### Task details
Within the data below, copy each line where the string "filters" is found.

= = = = = = =

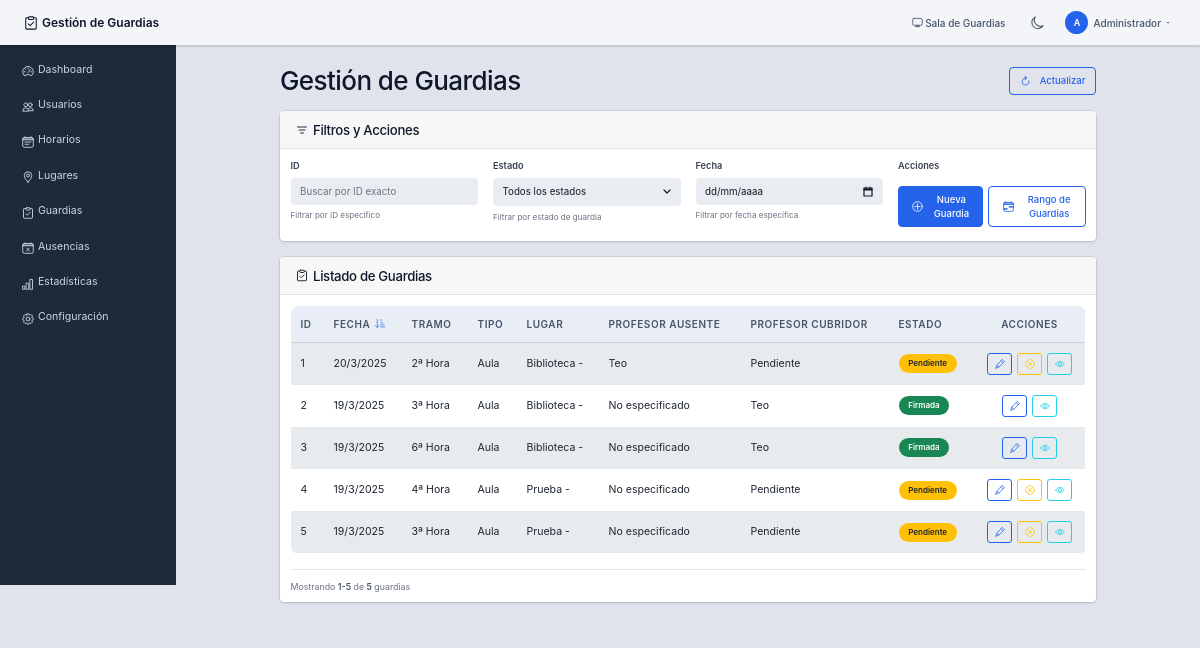
<!DOCTYPE html>
<html lang="es">
<head>
<meta charset="utf-8">
<title>Gestión de Guardias</title>
<style>
:root{--page:#e0e3ec;--bar:#f3f5f9;--side:#1e293b;--side-text:#cbd5e1;--ink:#0f172a;--text:#1f2733;--muted:#6b7280;--blue:#2563eb;--field:#e9ecf1;--stripe:#e7ebed;--head:#e9edf5;--amber:#ffc107;--green:#198754;--cyan:#22cfee;--line:#e2e4e8}
*{box-sizing:border-box;margin:0;padding:0}
html,body{width:1200px;height:648px;overflow:hidden}
body{background:var(--page);color:var(--text);font:10.55px/16px Inter,"Liberation Sans",sans-serif;font-optical-sizing:none;white-space:nowrap}
svg{display:block;flex:none;fill:none;stroke:currentColor;stroke-width:1.2;stroke-linecap:round;stroke-linejoin:round}
.sprite{position:absolute;width:0;height:0}
a{color:inherit;text-decoration:none}
.topbar{position:relative;height:45px;padding:0 30px 0 24px;display:flex;align-items:center;background:var(--bar);box-shadow:0 1px 3px #0003;color:#475569;font-size:10px;font-weight:500}
.brand{display:flex;align-items:center;gap:4px;margin-right:auto;color:var(--ink);font-size:12px;font-weight:600}
.room{display:flex;align-items:center;gap:2px;margin-right:25px}
.moon{margin-right:21px}
.user{display:flex;align-items:center;gap:5px}
.avatar{width:23px;height:23px;border-radius:50%;background:var(--blue);color:#fff;font-size:9px;font-weight:600;line-height:23px;text-align:center}
.caret{width:4px;height:2px;background:#475569;clip-path:polygon(0 0,100% 0,50% 100%)}
.shell{display:flex;align-items:flex-start}
.sidebar{width:176px;height:540px;padding:7px 22px;background:var(--side);color:var(--side-text)}
.sidebar a{display:flex;align-items:center;gap:4px;height:35.4px}
.sidebar svg{margin-top:3px}
main{width:816px;margin-left:104px;padding-top:22px}
.page-head{display:flex;align-items:center;justify-content:space-between;height:28px;margin-bottom:16px}
h1{font-size:26px;line-height:28px;font-weight:500;letter-spacing:-.57px;color:var(--ink)}
.button{display:flex;align-items:center;justify-content:center;border:1px solid var(--blue);border-radius:4px;color:var(--blue);font-size:9.5px;line-height:14px;font-weight:500;text-align:center}
.refresh{width:87px;height:28px;gap:9px}
.card{background:#fff;border-radius:4px;box-shadow:0 0 0 .5px #0002,0 1px 3px #0002;overflow:hidden}
.card h2{height:38px;padding:0 16px;display:flex;align-items:center;gap:5px;background:#f7f7f7;border-bottom:1px solid var(--line);font-size:13.2px;font-weight:500;letter-spacing:-.33px;color:var(--ink)}
.filters{height:130px;margin-bottom:16px}
.fields{display:grid;grid-template-columns:repeat(4,187.5px);gap:15px;padding:9px 10.5px}
.label{height:16px;margin-bottom:4px;font-size:9.2px;font-weight:600;color:#374151}
.control{height:27px;padding:0 9.5px;display:flex;align-items:center;justify-content:space-between;border-radius:4px;background:var(--field);font-size:9.75px;color:#111827}
.control.placeholder{color:var(--muted)}
.control.select{height:28px}
.help{margin-top:1.5px;font-size:8.1px;color:var(--muted)}
.select + .help{margin-top:3px}
.pair{display:flex;gap:5px;margin-top:12px}
.pair .button{height:41px}
.new{width:85px;gap:11px;background:var(--blue);color:#fff}
.range{width:98px;gap:14px}
.listing{height:345px}
.list-body{padding:10.5px}
.table-wrap{height:248px;border-radius:8px;overflow:hidden}
table{width:794px;border-collapse:collapse;table-layout:fixed}
th,td{padding:0 0 0 10px;text-align:left;vertical-align:middle}
th{height:37px;background:var(--head);border-bottom:1px solid #cdd3dc;font-size:10px;font-weight:600;letter-spacing:.55px;color:#475569}
th span{display:flex;align-items:center;gap:4px}
th svg{color:#3b82f6}
td{height:42.2px}
tbody tr:nth-child(odd){background:var(--stripe)}
th:last-child{padding:0;text-align:center}
td:last-child{padding:0}
.badge{display:inline-block;height:19px;padding:0 9.7px;border-radius:10px;font-size:8px;line-height:19px;font-weight:600;vertical-align:middle}
.pending{background:var(--amber);color:#212529}
.signed{background:var(--green);color:#fff}
.tools{display:flex;justify-content:center;gap:5px}
.tools a{width:25px;height:22px;display:flex;align-items:center;justify-content:center;border:1px solid;border-radius:3px;background:#fff}
tbody tr:nth-child(odd) .tools a{background:none}
.edit{color:var(--blue)}
.cancel{color:var(--amber)}
.view{color:var(--cyan)}
.summary{margin-top:15px;padding-top:9px;border-top:1px solid var(--line);font-size:8.8px;color:var(--muted)}
.summary b{font-weight:600;color:#4b5563}
</style>
</head>
<body>
<svg class="sprite" aria-hidden="true"><defs>
<symbol id="clipboard" viewBox="0 0 16 16"><path d="M5 2H3Q2 2 2 3V14Q2 15 3 15H13Q14 15 14 14V3Q14 2 13 2H11M5 9L7 11L11 7"/><rect x="5" y="1" width="6" height="3" rx="1"/></symbol>
<symbol id="gauge" viewBox="0 0 16 16"><path d="M3 14Q1 12 1 9A7 7 0 0 1 15 9Q15 12 13 14Q8 11 3 14ZM8 10L11 6M8 4V5M4 9H3M5 6L4 5M13 9H12"/></symbol>
<symbol id="people" viewBox="0 0 16 16"><circle cx="5" cy="5" r="2.5"/><circle cx="11" cy="5" r="2.5"/><path d="M1 13Q1 9 5 9T9 13ZM9 10Q11 9 12 9Q15 10 15 13H9"/></symbol>
<symbol id="calendar" viewBox="0 0 16 16"><rect x="1" y="2" width="14" height="13" rx="2"/><path d="M1 4H15M1 5H15M4 1V2M12 1V2M4 8H12M4 11H9"/></symbol>
<symbol id="pin" viewBox="0 0 16 16"><path d="M8 15Q3 10 3 6A5 5 0 0 1 13 6Q13 10 8 15Z"/><circle cx="8" cy="6" r="2"/></symbol>
<symbol id="calendar-x" viewBox="0 0 16 16"><rect x="1" y="2" width="14" height="13" rx="2"/><path d="M1 4H15M1 5H15M4 1V2M12 1V2M6 8L10 12M10 8L6 12"/></symbol>
<symbol id="bars" viewBox="0 0 16 16"><path d="M1 11H4V15H1ZM6 7H9V15H6ZM11 2H14V15H11Z"/></symbol>
<symbol id="gear" viewBox="0 0 16 16"><circle cx="8" cy="8" r="2.5"/><path d="M7 1H9L10 3L12 2L14 4L13 6L15 7V9L13 10L14 12L12 14L10 13L9 15H7L6 13L4 14L2 12L3 10L1 9V7L3 6L2 4L4 2L6 3Z"/></symbol>
<symbol id="screen" viewBox="0 0 16 16"><rect x="1" y="2" width="14" height="10" rx="2"/><path d="M7 12V14M9 12V14M5 14H11"/></symbol>
<symbol id="moon" viewBox="0 0 16 16"><path d="M6 1A7 7 0 0 0 15 11A7 7 0 1 1 6 1Z"/></symbol>
<symbol id="refresh" viewBox="0 0 16 16"><path d="M8 3A5 5 0 1 0 13 7M8 1L10 3L8 5Z"/></symbol>
<symbol id="funnel" viewBox="0 0 16 16"><path d="M2 4H14M4 8H12M6 12H10"/></symbol>
<symbol id="plus" viewBox="0 0 16 16"><circle cx="8" cy="8" r="7"/><path d="M8 4V12M4 8H12"/></symbol>
<symbol id="range" viewBox="0 0 16 16"><rect x="1" y="2" width="14" height="13" rx="2"/><path d="M1 4H15M1 5H15M4 1V2M12 1V2M9 8H15M1 11H6M9 9H15M1 12H6"/></symbol>
<symbol id="pencil" viewBox="0 0 16 16"><path d="M12 1L15 4L6 13L1 15L3 10ZM10 3L13 6M3 10L6 13"/></symbol>
<symbol id="cross" viewBox="0 0 16 16"><circle cx="8" cy="8" r="7"/><path d="M5 5L11 11M11 5L5 11"/></symbol>
<symbol id="eye" viewBox="0 0 16 16"><path d="M1 8Q8 -1 15 8Q8 17 1 8Z"/><circle cx="8" cy="8" r="2.5"/></symbol>
<symbol id="sort" viewBox="0 0 16 16"><path d="M4 2V14M1 11L4 14L7 11M9 3H11M9 7H12M9 10H14M9 13H15"/></symbol>
</defs></svg>

<header class="topbar">
<a class="brand" href="#"><svg width="14" height="14"><use href="#clipboard"/></svg>Gestión de Guardias</a>
<a class="room" href="#"><svg width="11" height="11"><use href="#screen"/></svg>Sala de Guardias</a>
<svg class="moon" width="14" height="14"><use href="#moon"/></svg>
<a class="user" href="#"><span class="avatar">A</span>Administrador<i class="caret"></i></a>
</header>

<div class="shell">
<nav class="sidebar">
<a href="#"><svg width="12" height="12"><use href="#gauge"/></svg>Dashboard</a>
<a href="#"><svg width="12" height="12"><use href="#people"/></svg>Usuarios</a>
<a href="#"><svg width="12" height="12"><use href="#calendar"/></svg>Horarios</a>
<a href="#"><svg width="12" height="12"><use href="#pin"/></svg>Lugares</a>
<a href="#"><svg width="12" height="12"><use href="#clipboard"/></svg>Guardias</a>
<a href="#"><svg width="12" height="12"><use href="#calendar-x"/></svg>Ausencias</a>
<a href="#"><svg width="12" height="12"><use href="#bars"/></svg>Estadísticas</a>
<a href="#"><svg width="12" height="12"><use href="#gear"/></svg>Configuración</a>
</nav>

<main>
<div class="page-head">
<h1>Gestión de Guardias</h1>
<a class="button refresh" href="#"><svg width="11" height="11"><use href="#refresh"/></svg>Actualizar</a>
</div>

<section class="card filters">
<h2><svg width="12" height="12"><use href="#funnel"/></svg>Filtros y Acciones</h2>
<div class="fields">
<div><p class="label">ID</p><div class="control placeholder">Buscar por ID exacto</div><p class="help">Filtrar por ID específico</p></div>
<div><p class="label">Estado</p><div class="control select">Todos los estados<svg width="8" height="8" viewBox="0 0 8 8"><path d="M1 2L4 5L7 2"/></svg></div><p class="help">Filtrar por estado de guardia</p></div>
<div><p class="label">Fecha</p><div class="control">dd/mm/aaaa<svg width="12" height="12" viewBox="0 0 12 12"><rect x="2" y="2" width="8" height="8"/><path d="M2 3H10M2 4H10M4 1V2M8 1V2"/></svg></div><p class="help">Filtrar por fecha específica</p></div>
<div><p class="label">Acciones</p><div class="pair">
<a class="button new" href="#"><svg width="11" height="11"><use href="#plus"/></svg><span>Nueva<br>Guardia</span></a>
<a class="button range" href="#"><svg width="11" height="11"><use href="#range"/></svg><span>Rango de<br>Guardias</span></a>
</div></div>
</div>
</section>

<section class="card listing">
<h2><svg width="12" height="13"><use href="#clipboard"/></svg>Listado de Guardias</h2>
<div class="list-body">
<div class="table-wrap">
<table>
<colgroup><col style="width:33px"><col style="width:78px"><col style="width:66px"><col style="width:49px"><col style="width:82px"><col style="width:142px"><col style="width:148px"><col style="width:86px"><col style="width:110px"></colgroup>
<thead><tr><th>ID</th><th><span>FECHA <svg width="12" height="11"><use href="#sort"/></svg></span></th><th>TRAMO</th><th>TIPO</th><th>LUGAR</th><th>PROFESOR AUSENTE</th><th>PROFESOR CUBRIDOR</th><th>ESTADO</th><th>ACCIONES</th></tr></thead>
<tbody>
<tr><td>1</td><td>20/3/2025</td><td>2ª Hora</td><td>Aula</td><td>Biblioteca -</td><td>Teo</td><td>Pendiente</td><td><span class="badge pending">Pendiente</span></td><td><div class="tools"><a class="edit" href="#"><svg width="10" height="10"><use href="#pencil"/></svg></a><a class="cancel" href="#"><svg width="10" height="10"><use href="#cross"/></svg></a><a class="view" href="#"><svg width="10" height="10"><use href="#eye"/></svg></a></div></td></tr>
<tr><td>2</td><td>19/3/2025</td><td>3ª Hora</td><td>Aula</td><td>Biblioteca -</td><td>No especificado</td><td>Teo</td><td><span class="badge signed">Firmada</span></td><td><div class="tools"><a class="edit" href="#"><svg width="10" height="10"><use href="#pencil"/></svg></a><a class="view" href="#"><svg width="10" height="10"><use href="#eye"/></svg></a></div></td></tr>
<tr><td>3</td><td>19/3/2025</td><td>6ª Hora</td><td>Aula</td><td>Biblioteca -</td><td>No especificado</td><td>Teo</td><td><span class="badge signed">Firmada</span></td><td><div class="tools"><a class="edit" href="#"><svg width="10" height="10"><use href="#pencil"/></svg></a><a class="view" href="#"><svg width="10" height="10"><use href="#eye"/></svg></a></div></td></tr>
<tr><td>4</td><td>19/3/2025</td><td>4ª Hora</td><td>Aula</td><td>Prueba -</td><td>No especificado</td><td>Pendiente</td><td><span class="badge pending">Pendiente</span></td><td><div class="tools"><a class="edit" href="#"><svg width="10" height="10"><use href="#pencil"/></svg></a><a class="cancel" href="#"><svg width="10" height="10"><use href="#cross"/></svg></a><a class="view" href="#"><svg width="10" height="10"><use href="#eye"/></svg></a></div></td></tr>
<tr><td>5</td><td>19/3/2025</td><td>3ª Hora</td><td>Aula</td><td>Prueba -</td><td>No especificado</td><td>Pendiente</td><td><span class="badge pending">Pendiente</span></td><td><div class="tools"><a class="edit" href="#"><svg width="10" height="10"><use href="#pencil"/></svg></a><a class="cancel" href="#"><svg width="10" height="10"><use href="#cross"/></svg></a><a class="view" href="#"><svg width="10" height="10"><use href="#eye"/></svg></a></div></td></tr>
</tbody>
</table>
</div>
<p class="summary">Mostrando <b>1-5</b> de <b>5</b> guardias</p>
</div>
</section>
</main>
</div>
</body>
</html>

= = = = = = =

### Problem solution
.filters{height:130px;margin-bottom:16px}
<section class="card filters">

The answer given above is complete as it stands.